What does the word “dyscorpia” mean to you?
To me it means anthropocenic and -centric post-cyborgianism. By that, I mean we have gone beyond the idealistic image of the cyborg as a potentially feminist and liberating concept. Humans today are confronted with the puzzling co-existence of old-fashioned, phallocentric-modernist navel-gazing (see the results of the recent provincial elections), of teleological, technological determinism, and of the realization that humanity is finite and quite possibly doomed for extinction, if we continue "business as usual." Our bodies have become so irreversibly tied to technological prostheses (think of smartphone nomophobia, for example) that we have lost the ability to think of and connect to our bodies not as autonomous but as symbiotic elements and historical products of nature. We live in a posthuman paradigm, where our bodies are the original prosthesis (N.K. Hayles), extended by additional, more or less bionically integrated accessories. The cyborg has become our species' destiny, one that we keep lamenting, celebrating and naturalizing in denial of climate change and its likely effects on our embodied selves.
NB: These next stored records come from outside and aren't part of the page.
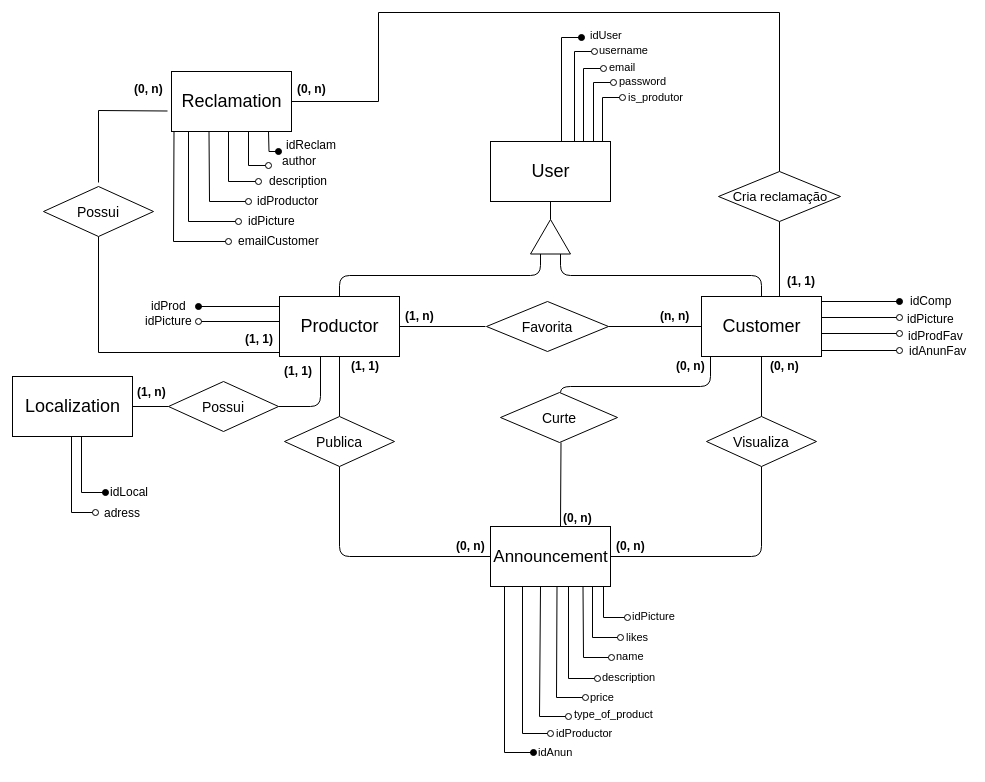
<!DOCTYPE html>
<html lang="pt">
<head>
<meta charset="utf-8">
<title>Entity relationship diagram</title>
<style>
:root { --ink: #000; --paper: #fff; }
* { box-sizing: border-box; }
html, body { margin: 0; background: var(--paper); }
.diagram { position: relative; width: 985px; height: 782px; overflow: hidden; color: var(--ink); font-family: "Liberation Sans", Arial, sans-serif; }
.connectors { position: absolute; left: 0; top: 0; fill: none; stroke: var(--ink); stroke-width: 1; }
.connectors .shape, .connectors .optional { fill: var(--paper); }
.connectors .key { fill: var(--ink); }
.entity { position: absolute; display: flex; align-items: center; justify-content: center; width: 121px; height: 61px; border: 1px solid var(--ink); background: var(--paper); font-size: 18px; white-space: nowrap; }
.entity.long { font-size: 17px; }
.relation { position: absolute; display: flex; align-items: center; justify-content: center; width: 124px; height: 51px; font-size: 14px; white-space: nowrap; }
.relation.long { font-size: 13px; }
.attributes { margin: 0; padding: 0; list-style: none; font-size: 12px; }
.attributes.small { font-size: 11px; }
.attributes li, .cardinality { position: absolute; height: 20px; margin-top: -10px; line-height: 20px; white-space: nowrap; }
.cardinality { font-size: 12px; font-weight: bold; }
</style>
</head>
<body>
<main class="diagram">
<svg class="connectors" width="985" height="782" viewBox="0 0 985 782" aria-hidden="true">
  <defs>
    <polygon id="diamond" points="-55,0 0,-25 55,0 0,25"/>
    <polygon id="diamond-wide" points="-61,0 0,-25 61,0 0,25"/>
    <circle id="dot" r="3"/>
  </defs>
  <g transform="translate(.5 .5)">
    <g class="links">
      <path d="M291 101H378V12H779V171M779 221V297"/>
      <path d="M167 110.5L98 110V182M98 236V352H279"/>
      <path d="M550 201V219M540 253V265Q540 275 530 275H349Q339 275 339 285V296M560 253V265Q560 275 570 275H751Q761 275 761 285V296"/>
      <path d="M399 326H485M608 326H701"/>
      <path d="M132 406H168M278 406H310Q320 406 320 396V356"/>
      <path d="M339 356V416M339 466V546Q339 556 349 556H490"/>
      <path d="M710 356V376Q710 386 700 386H570Q560 386 560 392M560.5 442L560 526"/>
      <path d="M761 356V416M761 466V546Q761 556 751 556H610"/>
    </g>
    <g class="attribute-lines">
      <path d="M268 131L268.5 151H278M248 131V165H268M228 131V181H258M208.5 131L209 201H248M188 131V221H238M173.5 131L173 241H228"/>
      <path d="M561 141V37H581M574 141V51H594M583 141V68H603M593 141V82H613M602 141V97H622"/>
      <path d="M279 306H198M279 321H198"/>
      <path d="M821 301H899M821 317H899M821 333H899M821 350H899"/>
      <path d="M81 436V492H105M71 436V512H95"/>
      <path d="M603 586V617H627M592 586V637H620M582.5 586L583 657H611M568 586V678H597M556.5 586L556 697H585M540 586L539 716H568M522 585V733H550M504 586V752H533"/>
    </g>
    <g class="shape">
      <polygon points="550,219 570,253.5 530,253.5"/>
      <use href="#diamond" x="98" y="211"/>
      <use href="#diamond" x="223" y="406"/>
      <use href="#diamond" x="339" y="441"/>
      <use href="#diamond" x="761" y="441"/>
      <use href="#diamond-wide" x="547" y="326"/>
      <use href="#diamond-wide" x="779" y="196"/>
      <polygon points="500,417 559,392 617,417 559,442"/>
    </g>
    <g class="key">
      <use href="#dot" x="278" y="151"/>
      <use href="#dot" x="581" y="37"/>
      <use href="#dot" x="198" y="306"/>
      <use href="#dot" x="899" y="301"/>
      <use href="#dot" x="105" y="492"/>
      <use href="#dot" x="533" y="752"/>
    </g>
    <g class="optional">
      <use href="#dot" x="268" y="165"/>
      <use href="#dot" x="258" y="181"/>
      <use href="#dot" x="248" y="201"/>
      <use href="#dot" x="238" y="221"/>
      <use href="#dot" x="228" y="241"/>
      <use href="#dot" x="594" y="51"/>
      <use href="#dot" x="603" y="68"/>
      <use href="#dot" x="613" y="82"/>
      <use href="#dot" x="622" y="97"/>
      <use href="#dot" x="198" y="321"/>
      <use href="#dot" x="899" y="317"/>
      <use href="#dot" x="899" y="333"/>
      <use href="#dot" x="899" y="350"/>
      <use href="#dot" x="95" y="512"/>
      <use href="#dot" x="627" y="617"/>
      <use href="#dot" x="620" y="637"/>
      <use href="#dot" x="611" y="657"/>
      <use href="#dot" x="597" y="678"/>
      <use href="#dot" x="585" y="697"/>
      <use href="#dot" x="568" y="716"/>
      <use href="#dot" x="550" y="733"/>
    </g>
  </g>
</svg>

<div class="entity" style="left:171px;top:71px">Reclamation</div>
<div class="entity" style="left:490px;top:141px">User</div>
<div class="entity" style="left:279px;top:296px">Productor</div>
<div class="entity" style="left:701px;top:296px">Customer</div>
<div class="entity" style="left:12px;top:376px">Localization</div>
<div class="entity long" style="left:490px;top:526px">Announcement</div>

<div class="relation" style="left:36px;top:186px">Possui</div>
<div class="relation" style="left:161px;top:381px">Possui</div>
<div class="relation" style="left:277px;top:416px">Publica</div>
<div class="relation" style="left:485px;top:301px">Favorita</div>
<div class="relation" style="left:497px;top:392px">Curte</div>
<div class="relation" style="left:699px;top:416px">Visualiza</div>
<div class="relation long" style="left:718px;top:171px">Cria reclamação</div>

<span class="cardinality" style="left:134px;top:89px">(0, n)</span>
<span class="cardinality" style="left:297px;top:89px">(0, n)</span>
<span class="cardinality" style="left:787px;top:281px">(1, 1)</span>
<span class="cardinality" style="left:245px;top:339px">(1, 1)</span>
<span class="cardinality" style="left:284px;top:371px">(1, 1)</span>
<span class="cardinality" style="left:351px;top:366px">(1, 1)</span>
<span class="cardinality" style="left:405px;top:316px">(1, n)</span>
<span class="cardinality" style="left:660px;top:316px">(n, n)</span>
<span class="cardinality" style="left:137px;top:392px">(1, n)</span>
<span class="cardinality" style="left:676px;top:366px">(0, n)</span>
<span class="cardinality" style="left:770px;top:366px">(0, n)</span>
<span class="cardinality" style="left:563px;top:518px">(0, n)</span>
<span class="cardinality" style="left:456px;top:546px">(0, n)</span>
<span class="cardinality" style="left:616px;top:546px">(0, n)</span>

<ul class="attributes" aria-label="Reclamation">
  <li style="left:286px;top:145px">idReclam</li>
  <li style="left:282px;top:161px">author</li>
  <li style="left:269px;top:181px">description</li>
  <li style="left:257px;top:201px">idProductor</li>
  <li style="left:248px;top:221px">idPicture</li>
  <li style="left:238px;top:241px">emailCustomer</li>
</ul>
<ul class="attributes small" aria-label="User">
  <li style="left:590px;top:35px">idUser</li>
  <li style="left:599px;top:50px">username</li>
  <li style="left:609px;top:67px">email</li>
  <li style="left:619px;top:81px">password</li>
  <li style="left:628px;top:97px">is_produtor</li>
</ul>
<ul class="attributes" aria-label="Productor">
  <li style="left:151px;top:306px">idProd</li>
  <li style="left:145px;top:321px">idPicture</li>
</ul>
<ul class="attributes" aria-label="Customer">
  <li style="left:910px;top:301px">idComp</li>
  <li style="left:907px;top:319px">idPicture</li>
  <li style="left:908px;top:336px">idProdFav</li>
  <li style="left:909px;top:351px">idAnunFav</li>
</ul>
<ul class="attributes" aria-label="Localization">
  <li style="left:110px;top:492px">idLocal</li>
  <li style="left:104px;top:513px">adress</li>
</ul>
<ul class="attributes small" aria-label="Announcement">
  <li style="left:632px;top:616px">idPicture</li>
  <li style="left:626px;top:637px">likes</li>
  <li style="left:616px;top:656px">name</li>
  <li style="left:602px;top:677px">description</li>
  <li style="left:590px;top:697px">price</li>
  <li style="left:574px;top:714px">type_of_product</li>
  <li style="left:556px;top:733px">idProductor</li>
  <li style="left:538px;top:752px">idAnun</li>
</ul>
</main>
</body>
</html>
As one of the curators of Dyscorpia, what were you looking for in terms of diversity of talent and vision?
I wanted to present our visitors with a diverse array of digital-born fiction and poetry as a form of contemporary verbal, multimodal and interactive art, and to showcase the radically diverse ways in which different artists/writers deal with the idea of "intersections between the body and technology." The digital writers and artists represented in the Stories in Flesh and Bytes gallery come from different parts of the world (Europe, North America, and Australia), and they take very different approaches to the body on a two-dimensional screen. Christine Wilks, a feminist digital writer from Yorkshire, UK, focuses on the female body across time and age, on the gender biases in which it is entrenched (now and in the past), and the implications of women's historical and social environments for their body image and embodied experience. American hypermedia poet and artist Jason Nelson’s abstract, surrealist e-poetry poses a sharp contrast to Wilks’ realism and historically inspired work in that it confronts us with an abstract and puzzling array of avant-garde game art, where paradoxical play embodies criticism of contemporary consumer culture and ubiquitous (toxic) waste. Finally, Austrialian artist Mez Breeze’s 3D cyborgian sculpting takes us on a journey along a robotic body that is imbued with personal memory and insomniac musings, thus triggering and enacting personalized stories as we interact with the work on screen.
How does your work speak to the body and our relationship to technology? What is the crossover between the ethics and aesthetics of your work?
In my SSHRC-funded Writing New Bodies project, my team and I work with young women aged 18-25 from diverse intersectional backgrounds on a co-designed, interactive story-app, which resonates with their diverse body image concerns and helps them envision a future where they feel at home in their bodies. Technology thus becomes a tool for narrative, multi-linear self-expression, resilience and cognitive-affective re-figuring, one that enables young women to "play out" different possible life scenarios through digital-interactive stories, and to discuss and engage with them on various meta-levels. Ethical considerations thus directly inform the aesthetics of our work: ethics and aesthetics merge into "aesthethics."
What do you believe are the limits of the body in 2019? Can you envision how it will be different in 50 years from now? 100?
The limits of the body are its mortality - and by that I don't only mean the mortality of the individual specimen, but rather the mortality of our species as a whole. Recent environmental and geological research suggests that, if we continue with business as usual, i.e. if we don't significantly curb carbon dioxide emissions around the globe in the next decade, we may well see the end of humanity as we know it by the end of this century. This is due to increasing food/resource shortages and migration around the world, all in relation to the planetary effects of climate change. What adds to this irreversible trend in considerable and yet unforeseeable measure is the fact that the permafrost in the Arctic is melting at breath-taking speed, releasing massive additional quantities of naturally stored carbon dioxide and, what is worse, methane into the atmosphere.
I'm aware of how bleak and gloomy all this sounds, but the way most of us (and our politicians) act and behave at the moment, this scenario will likely happen in some way. Humanity is mortal; the earth isn't. It'll probably renew itself at some point, long after the demise of our bodies. It'll forever preserve the physical traces of the anthropocene - think of the plastic particles sedimenting in the oceans that have begun to form an additional geological layer. The limits of the body in the decades to come will have to be self-imposed, in trying to mitigate and reduce our normalized consumption habits and expectations, and in finding new ways of cooperating with Gaia in supporting its self-renewal so as to facilitate human survival.